Further Northern News. the feeling in England and France--Warlike Preparations,&c. Petersburg Dec. 26. --The editor of the Express says that passengers from Norfolk report another arrival from Europe. A flag of truce reached Norfolk to-day, and the intelligence was received from that source. Prince Albert is dead, but the particulars of his death are not given. Warlike preparations continue in progress throughout England. The English ship-owners have sent that if war with England and the United States occurs, France will certainly and cordially co- operate with England. The Persia and Australasian have passed Cape Race, loaded with troops, &c., for Canada. [Second Dispatch.] Norfolk, Dec. 26. --Northern papers of yesterday have been received here. The New York Herald says that negotiations between Lord Lyons and Seward are progressing amicably, but no information of the ultimatum from England to Lord Lyons has been receive
From Kentucky. impending conflict in the West--movements of the enemy, &c., &c. Nashville, Dec. 24 --(via New Orleans, Dec. 26)--The Bowling Green correspondent of the Union and American, under date of 23d instant, says that the Federal General, Buel, with a formidable force, estimated at not less than 45,000, and by many said to be not less than 60,000, has been for several days past moving in the direction of Bowling Green. Unusual preparations are making to repulse ton of the writer, that no fight will occur for several days. Passengers by to-day's train report that 5,000 Federals are on this side of Green river and that Gen. Hindman had fallen back to Bell's. Nashville, Dec. 25--(via New Orleans, Dec. 26.)--Reliable intelligence was received at Bowling Green last evening, which announced that Tom Crittenden had left Henderson, and when last heard from he was within forty miles of Hopkinsville, having advanced 85 miles. He intends advancing on Hop
Railroad collision. Augusta, Dec. 26 --The incoming passenger and the out-going freight trains on the South Carolina, collided this afternoon one mile from Augusta. The mail agent had his leg broken, and Mrs. Thomas and her daughter, who reside in Aiken, each met with severe injuries.
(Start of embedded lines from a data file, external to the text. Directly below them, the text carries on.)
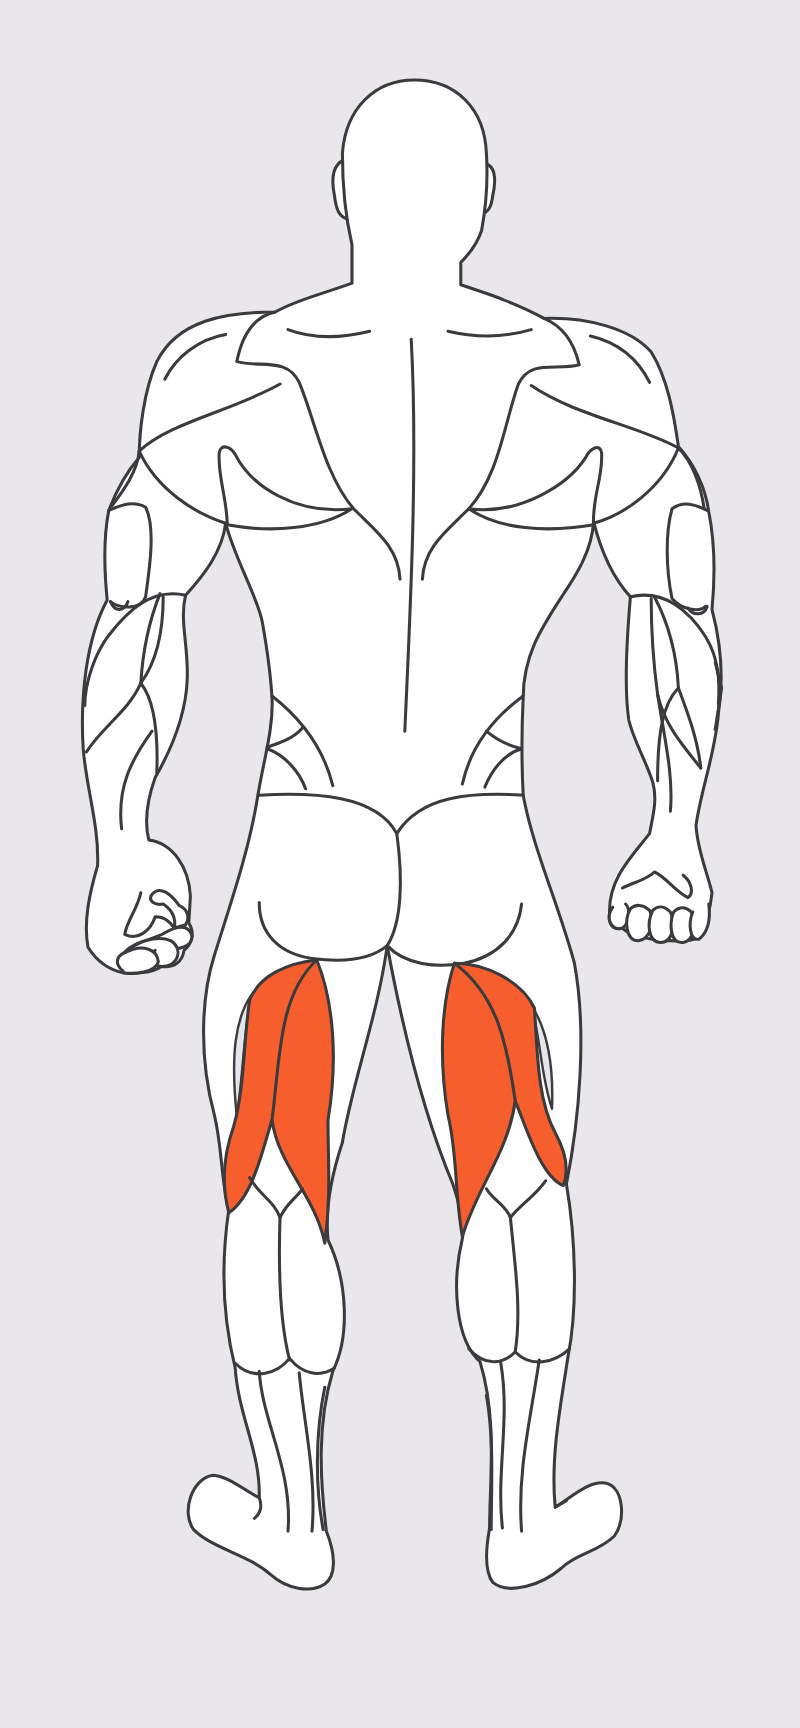
<!DOCTYPE html>
<html lang="en">
<head>
<meta charset="utf-8">
<title>Hamstrings, back view</title>
<style>
:root {
  --backdrop: #e9e7eb;
  --skin: #ffffff;
  --line: #3b3a3c;
  --highlight: #f65e2d;
  --shade: #e3e6ea;
}
* { margin: 0; padding: 0; box-sizing: border-box; }
html, body { width: 800px; height: 1728px; overflow: hidden; background: var(--backdrop); }
.anatomy { display: block; width: 800px; height: 1728px; }
.anatomy path { stroke: var(--line); stroke-width: 1.9; stroke-linecap: round; stroke-linejoin: round; }
.body path, .ears path, .hands path { fill: var(--skin); }
.lines path { fill: none; }
.hamstrings path { fill: var(--highlight); }
.anatomy .gap { fill: var(--shade); stroke-width: 1.5; }
</style>
</head>
<body>
<svg class="anatomy" viewBox="0 0 500 1080" role="img" aria-label="Back view of a muscular figure with the hamstrings highlighted in orange">
  <g class="ears">
    <path d="M215 100C208 103 207 112 209 122C210 131 212 136 218 137Z"/>
    <path d="M303 102C310 104 310 113 308 122C307 130 305 133 300 134Z"/>
  </g>

  <g class="body">
    <path d="M220 177L220 153C216 136 214 116 214 96C216 68 234 50 259 50C285 50 303 68 304 96C305 112 304 128 301 144C298 153 293 159 288 164L288 178
      C306 184 324 190 340 199C366 198 394 205 407 220C417 236 421 258 424 279C434 290 441 305 443 320C447 340 447 360 445 381C449 396 453 420 449 446C447 471 438 494 435 516C436 532 442 545 445 558C444 568 441 578 437 586
      C428 590 396 588 389 580C383 582 380 577 381 571C380 550 394 536 406 521C408 510 411 500 408 489C404 476 396 463 393 450C390 430 392 396 394 373C383 361 376 346 371 326
      C370 344 360 360 351 373C338 393 327 410 327 436C326 456 326 478 327 497C333 530 349 565 359 602C367 645 362 700 354 740C360 775 361 818 355 848C350 880 344 912 347 942
      C357 936 368 925 379 927C390 930 391 950 384 960C374 970 360 971 351 980C338 991 318 997 308 989C302 981 304 966 306 955C306 925 311 887 300 851C285 838 282 803 289 774C290 764 287 752 283 740C265 697 252 645 242 591
      C236 635 220 677 214 714C207 735 203 755 205 775C217 800 219 835 208 857C198 890 200 925 204 957C210 972 210 985 203 990C194 996 179 993 169 984C156 972 133 968 121 956C113 945 120 924 133 922C144 923 153 932 162 936
      C163 908 149 885 147 855C139 823 138 790 143 756C138 737 139 718 134 697C124 660 126 622 134 597C145 562 156 530 161 498C165 474 171 455 170 436C169 419 167 406 164 389C161 373 147 350 141 327
      C139 345 127 360 116 372C112 388 118 404 117 425C116 449 105 472 97 486C92 500 90 513 93 525C108 527 118 542 119 560L118 577C122 583 120 590 115 594C114 601 109 605 101 604C95 608 84 609 77 608C68 606 60 600 55 592C52 576 56 558 61 541C62 516 54 493 52 468C50 435 54 399 67 375C65 355 65 334 68 319C73 306 80 294 87 286C87 269 90 244 98 226C111 200 141 195 172 195C186 187 204 183 220 177" />
  </g>

  <g class="lines upper-back">
    <path d="M172 195C158 198 151 211 148 226C163 230 179 223 187 239C197 263 203 297 221 318C235 332 249 342 250 362"/>
    <path d="M340 199C352 204 359 215 362 228C347 232 332 224 324 240C315 265 312 297 293 318C279 332 265 342 264 362"/>
    <path d="M180 206C196 212 215 211 231 207"/>
    <path d="M280 207C297 211 315 211 332 206"/>
    <path d="M257 212C261 285 257 371 253 457"/>
    <path d="M220 318C185 322 157 304 147 284C144 279 138 277 137 283C136 298 142 312 142 328C169 333 200 331 220 318"/>
    <path d="M293 318C325 322 355 303 366 286C369 280 375 277 376 283C377 298 370 311 371 328C342 333 312 331 293 318"/>
  </g>

  <g class="lines left-arm">
    <path d="M103 237C110 223 124 212 141 209"/>
    <path d="M175 240C145 257 106 264 87 282"/>
    <path d="M87 282C98 306 122 321 141 327"/>
    <path d="M68 319C77 315 84 313 91 317C97 329 94 352 91 373C88 382 74 380 69 376"/>
    <path d="M69 376C72 383 78 382 80 376"/>
    <path d="M87 282C86 295 76 308 70 316"/>
    <path d="M116 372C94 367 79 383 68 397C59 409 53 427 53 441"/>
    <path d="M100 371C92 391 89 410 88 427C80 445 64 454 54 470"/>
    <path d="M88 427C96 437 99 456 98 483"/>
    <path d="M102 373C102 392 99 412 88 427"/>
    <path d="M95 457C82 475 73 492 76 518"/>
  </g>

  <g class="lines right-arm">
    <path d="M369 210C386 214 398 223 406 239"/>
    <path d="M332 241C360 260 399 266 424 280C433 289 438 304 440 317"/>
    <path d="M424 280C414 305 390 322 371 327"/>
    <path d="M442 319C434 315 427 313 420 318C416 332 416 355 420 374C426 381 437 383 441 379"/>
    <path d="M430 380C433 385 440 385 442 379"/>
    <path d="M394 373C415 368 431 382 441 398C449 411 450 425 449 440"/>
    <path d="M409 373C418 390 423 410 424 430C430 446 436 462 438 480"/>
    <path d="M407 374C407 393 408 412 411 434C415 452 425 464 438 480"/>
    <path d="M424 430C414 440 411 459 411 488"/>
    <path d="M411 434C415 460 421 484 419 507"/>
    <path d="M447 414L451 430L447 456"/>
  </g>

  <g class="hands">
    <path d="M88 558C86 568 79 576 78 584C86 588 94 582 97 573C103 573 106 576 109 580L116 578C119 573 117 568 112 566C107 559 100 553 95 559C92 563 97 566 102 565C108 569 110 574 109 580" style="fill:none"/>
    <path d="M78 595C84 588 95 588 103 583C110 579 118 577 120 585C120 592 111 594 106 592"/>
    <path d="M78 596C84 589 98 584 107 588C115 594 111 604 101 604C95 604 94 597 97 594"/>
    <path d="M77 607C71 602 73 597 79 595C89 590 98 593 99 601C97 608 84 609 77 608"/>
    <path d="M383 567C378 574 382 582 389 580C394 577 394 568 391 565"/>
    <path d="M394 568C390 575 391 588 399 588C407 587 409 575 406 569C402 565 397 565 394 568Z"/>
    <path d="M408 569C404 577 405 589 413 589C421 589 422 577 419 570C415 566 411 566 408 569Z"/>
    <path d="M421 570C418 578 419 590 427 589C434 588 435 577 432 570C428 566 424 567 421 570Z"/>
    <path d="M433 570C430 577 431 588 437 587C443 582 444 573 443 565"/>
    <path d="M389 555C397 551 404 550 409 545C416 548 422 557 430 561C434 558 432 551 427 547" style="fill:none"/>
  </g>

  <g class="lines waist-and-glutes">
    <path d="M170 435C188 449 202 467 208 491"/>
    <path d="M189 455C184 461 176 464 167 467"/>
    <path d="M167 468C178 472 187 482 191 493"/>
    <path d="M327 435C308 449 294 467 289 490"/>
    <path d="M304 457C311 463 318 466 326 468"/>
    <path d="M326 468C315 471 307 482 303 492"/>
    <path d="M162 497C197 495 235 497 248 521C263 497 295 495 327 497"/>
    <path d="M248 521C252 550 251 577 242 591C230 601 210 601 195 599C174 596 162 583 162 564"/>
    <path d="M242 591C253 603 273 605 290 602C311 598 324 584 326 565"/>
  </g>

  <g class="hamstrings">
    <path class="gap" d="M157 622C147 637 144 659 148 698C152 672 152 647 157 622Z"/>
    <path class="gap" d="M332 628C343 645 346 668 345 693C338 672 338 650 332 628Z"/>
    <path d="M198 600C179 602 162 610 156 625C152 652 153 680 146 704C140 721 138 739 143 758C158 748 164 719 170 700C174 729 197 747 203 777C207 747 205 725 205 700C211 664 209 627 198 600Z"/>
    <path d="M198 600C174 622 175 662 170 700"/>
    <path d="M284 602C303 602 326 613 334 630C336 660 336 687 347 708C353 719 356 731 352 741C338 735 329 705 322 688C318 720 297 744 289 773C284 745 286 722 280 697C274 661 276 626 284 602Z"/>
    <path d="M284 602C311 622 317 653 322 688"/>
  </g>

  <g class="lines lower-legs">
    <path d="M156 736C162 747 171 750 175 761C179 752 185 749 189 743"/>
    <path d="M175 761C174 792 175 827 181 850"/>
    <path d="M147 852C158 863 173 859 181 849C189 859 200 861 209 855"/>
    <path d="M162 857C164 889 183 918 180 957"/>
    <path d="M187 858C190 890 198 923 195 957" />
    <path d="M203 867C197 896 197 930 202 956"/>
    <path d="M162 936C164 941 163 946 159 949"/>
    <path d="M304 743C308 750 316 753 319 761C325 753 334 748 341 738"/>
    <path d="M319 761C322 792 326 819 322 845"/>
    <path d="M293 843C303 854 314 853 322 845C332 855 346 852 356 843"/>
    <path d="M337 850C332 885 323 920 326 957"/>
    <path d="M313 852C319 887 310 920 314 955"/>
    <path d="M304 872C309 900 307 931 307 956"/>
    <path d="M347 942L354 938"/>
  </g>
</svg>
</body>
</html>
No other injuries were sustained to other persons, Several horses were killed.
Death of a well-known citizen. Petersburg, Dec. 26. --The Hon. Francis E. Rives, of Petersburg, died to-day.